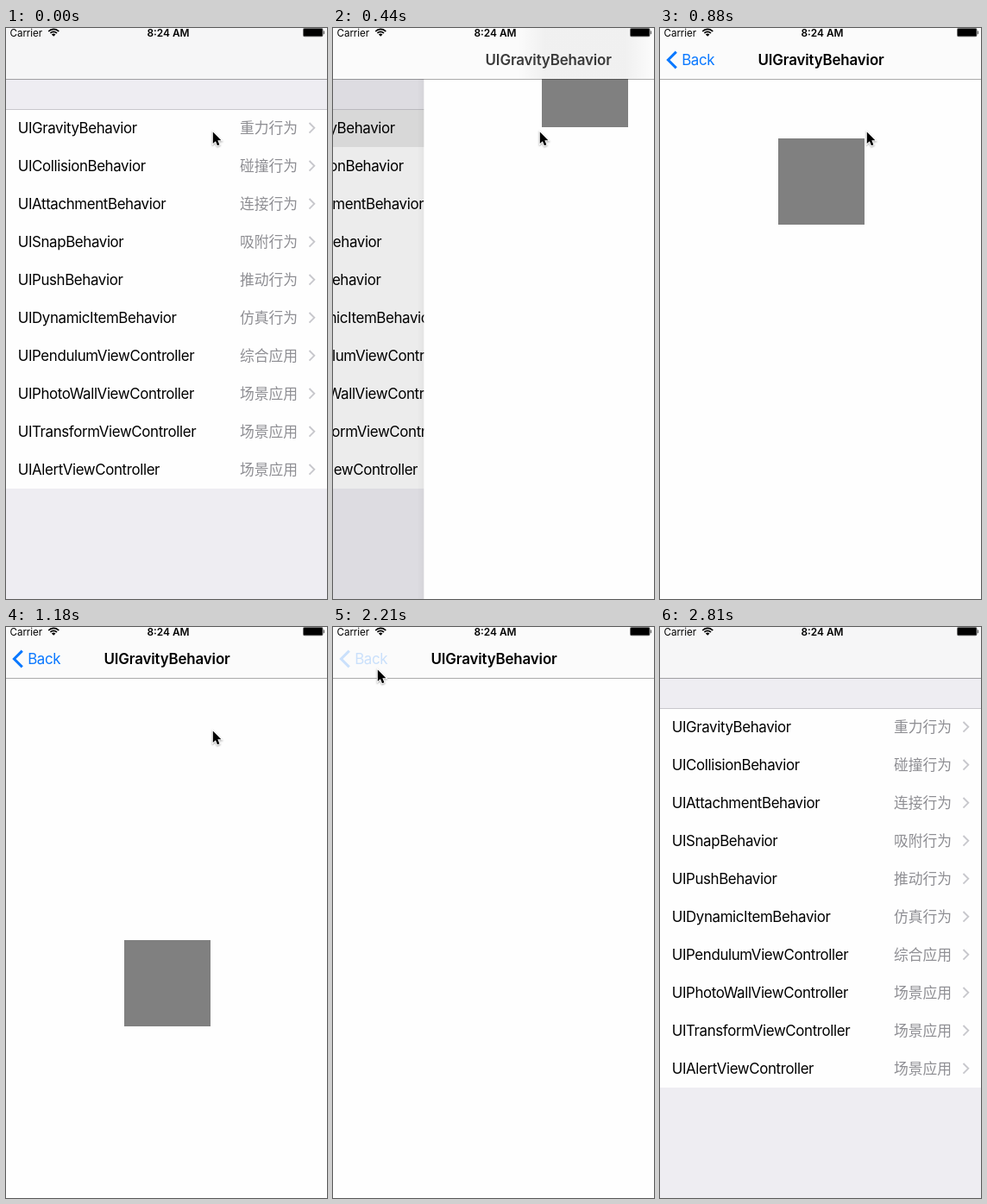
An HTML page with a canvas for the animation above (3360 ms loop, 372x662 px).

```html
<!DOCTYPE html>
<html lang="en">
<head>
<meta charset="utf-8">
<title>Dynamics list</title>
<style>
html, body { margin: 0; width: 100%; height: 100%; overflow: hidden; background: #fefefe; }
canvas { display: block; width: 372px; height: 662px; }
</style>
</head>
<body>
<canvas id="stage" width="372" height="662"></canvas>
<script>
const W = 372, H = 662, LOOP = 3360, NAV = 59;
const ctx = document.getElementById('stage').getContext('2d');
const FACE = 'Inter, Roboto, sans-serif';
const HAN = '"Noto Sans CJK SC", "Noto Sans CJK", "Noto Sans CJK JP", sans-serif';

const ROWS = [
  ['UIGravityBehavior', '重力行为'],
  ['UICollisionBehavior', '碰撞行为'],
  ['UIAttachmentBehavior', '连接行为'],
  ['UISnapBehavior', '吸附行为'],
  ['UIPushBehavior', '推动行为'],
  ['UIDynamicItemBehavior', '仿真行为'],
  ['UIPendulumViewController', '综合应用'],
  ['UIPhotoWallViewController', '场景应用'],
  ['UITransformViewController', '场景应用'],
  ['UIAlertViewController', '场景应用']
];

// The screen is refreshed only at these times.
const TICKS = [0, 300, 440, 590, 730, 880, 1030, 1180, 1330, 1480, 1620,
  1770, 1920, 2060, 2210, 2360, 2510, 2660, 2810];
const PUSH = 300, POP = 2311;

// [time, top] of the falling box
const FALL = [[440, 15], [590, 27], [730, 76], [880, 128], [1030, 249],
  [1180, 363], [1330, 499], [1480, 656], [1620, 820]];
// [time, x, y] of the pointer tip
const POINTER = [[0, 239.8, 120.4], [1480, 235, 122], [1620, 185.8, 118.4],
  [1770, 94.3, 74.4], [1920, 67.3, 59], [2060, 51.8, 49.4]];

const latest = (list, t) => list.filter(k => k[0] <= t).pop();

// Critically damped spring: 1 at rest start, 0 when settled
function spring(ms) {
  const x = Math.max(0, ms) * 0.018;
  return (1 + x) * Math.exp(-x);
}

function rect(color, x, y, w, h) {
  ctx.fillStyle = color;
  ctx.fillRect(x, y, w, h);
}

function text(str, x, y, color, font, spacing = 0, align = 'left') {
  ctx.font = font;
  ctx.letterSpacing = spacing + 'px';
  ctx.textAlign = align;
  ctx.fillStyle = color;
  ctx.fillText(str, x, y);
}

function line(points, color, width) {
  ctx.beginPath();
  points.forEach(([x, y]) => ctx.lineTo(x, y));
  ctx.strokeStyle = color;
  ctx.lineWidth = width;
  ctx.stroke();
}

function drawList(dx, glow, dim) {
  rect('#eeedf2', 0, 0, W, H);
  rect('#c8c7cc', 0, 94, W, 1);
  rect('#fefefe', 0, 95, W, 439);
  if (glow > 0) rect(`rgba(217,217,217,${glow})`, 0, 95, W, 43);
  ctx.save();
  ctx.translate(dx, 0);
  ROWS.forEach(([name, kind], i) => {
    const y = 94 + i * 44;
    text(name, 13.7, y + 28, '#000', `16.9px ${FACE}`, -0.38);
    text(kind, 271, y + 28, '#8e8e93', `16.8px ${HAN}`);
    line([[351.5, y + 16], [357.3, y + 21.8], [351.5, y + 27.6]], '#c7c7cc', 1.9);
  });
  ctx.restore();
  if (dim > 0) rect(`rgba(0,0,0,${0.1 * dim})`, 0, 0, W, H);
}

function drawDetail(x, boxY, shade) {
  const g = ctx.createLinearGradient(x - 8, 0, x, 0);
  g.addColorStop(0, 'rgba(0,0,0,0)');
  g.addColorStop(1, `rgba(0,0,0,${shade})`);
  rect(g, x - 8, 0, 8, H);
  rect('#fefefe', x, 0, W - x, H);
  if (boxY < H) rect('#808080', Math.round(x + 137), boxY, 100, 100);
}

function drawBar(p, boxX, boxY) {
  const mix = (a, b) => Math.round(a + (b - a) * p * p);
  rect(`rgb(${mix(251, 246)},${mix(251, 246)},${mix(251, 247)})`, 0, 0, W, NAV);
  if (boxY < NAV) {
    const g = ctx.createLinearGradient(boxX - 28, 0, boxX + 128, 0);
    g.addColorStop(0, 'rgba(0,0,0,0)');
    g.addColorStop(0.2, 'rgba(0,0,0,0.045)');
    g.addColorStop(0.8, 'rgba(0,0,0,0.045)');
    g.addColorStop(1, 'rgba(0,0,0,0)');
    rect(g, boxX - 28, 0, 156, NAV);
  }
  rect('rgba(0,0,0,0.33)', 0, NAV, W, 1);
}

function drawStatus() {
  text('Carrier', 4.5, 9.7, '#000', `11.6px ${FACE}`, -0.05);
  text('8:24 AM', 188, 9.7, '#000', `600 11.9px ${FACE}`, 0, 'center');
  ctx.lineWidth = 1.7;
  ctx.strokeStyle = '#000';
  for (const r of [8.2, 5.2]) {
    ctx.beginPath();
    ctx.arc(55.2, 9.6, r, -Math.PI * 0.76, -Math.PI * 0.24);
    ctx.stroke();
  }
  ctx.beginPath();
  ctx.moveTo(55.2, 9.8);
  ctx.arc(55.2, 9.8, 3.2, -Math.PI * 0.76, -Math.PI * 0.24);
  ctx.fillStyle = '#000';
  ctx.fill();
  ctx.beginPath();
  ctx.roundRect(344, 0, 23.5, 10.3, 2);
  ctx.roundRect(367.8, 3.3, 1.4, 4, 0.7);
  ctx.fillStyle = 'rgba(0,0,0,0.55)';
  ctx.fill();
  rect('#000', 345, 1, 21.5, 8.3);
}

function drawTitles(t, p) {
  let back = Math.min(1, Math.max(0, (t - 450) / 300));
  if (t >= 2210) back = 0.2 * Math.pow(1 - p, 0.3);
  const arrow = t >= POP ? 0.2 * Math.pow(1 - p, 2) : back;
  const slide = 253 * Math.pow(p, 1.1);

  ctx.globalAlpha = arrow;
  line([[18.8, 27.6], [9.4, 37], [18.8, 46.4]], '#0a78ff', 3);
  ctx.globalAlpha = back;
  text('Back', 25.2 + 122 * p, 43, '#0a78ff', `16.9px ${FACE}`, -0.41);
  ctx.globalAlpha = Math.pow(1 - p, 0.8);
  text(ROWS[0][0], 186.5 + slide, 43, '#000', `600 16.9px ${FACE}`, -0.14, 'center');
  ctx.globalAlpha = 1;
}

function drawPointer(x, y) {
  const shape = [[0, 0], [0, 13.6], [3.1, 10.8], [5.2, 15.8], [7.6, 14.8],
    [5.5, 9.9], [9.6, 9.9]];
  ctx.save();
  ctx.translate(x, y);
  ctx.beginPath();
  shape.forEach(([a, b]) => ctx.lineTo(a, b));
  ctx.closePath();
  ctx.shadowColor = 'rgba(0,0,0,0.35)';
  ctx.shadowBlur = 2;
  ctx.shadowOffsetY = 1;
  ctx.strokeStyle = '#fff';
  ctx.lineWidth = 2;
  ctx.stroke();
  ctx.shadowColor = 'transparent';
  ctx.fillStyle = '#000';
  ctx.fill();
  ctx.restore();
}

function draw(t) {
  // p: 1 shows the list, 0 shows the detail page
  const away = t >= PUSH && t < 2810;
  const popping = t >= POP;
  let p = 1;
  if (away) p = popping ? 1 - spring(t - POP) : t < 880 ? spring(t - PUSH) : 0;
  const x = W * p;
  const fall = latest(FALL, t);
  const boxY = away && fall ? fall[1] : H;

  if (p > 0) {
    const glow = !away ? 0 : popping ? Math.pow(1 - p, 2) : 0.4 + 0.6 * p;
    drawList(-0.3 * (W - x), glow, 1 - p);
  }
  if (away) drawDetail(x, boxY, popping ? 0.13 * (1 - p) : 0.13 * p);
  drawBar(p, x + 137, boxY);
  if (away && p < 0.98) drawTitles(t, p);
  drawStatus();
  if (!popping) {
    const [, px, py] = latest(POINTER, t);
    drawPointer(px, py);
  }
}

const start = performance.now();
function tick(now) {
  const t = Math.max(0, now - start) % LOOP;
  draw(TICKS.filter(k => k <= t).pop());
  requestAnimationFrame(tick);
}
tick(start);
</script>
</body>
</html>
```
* * *
■ **YOUR INSTRUCTIONS**
From the material above, return every line that contains "forEach".

■ **SOLUTION TO THIS EXERCISE**
  points.forEach(([x, y]) => ctx.lineTo(x, y));
  ROWS.forEach(([name, kind], i) => {
  shape.forEach(([a, b]) => ctx.lineTo(a, b));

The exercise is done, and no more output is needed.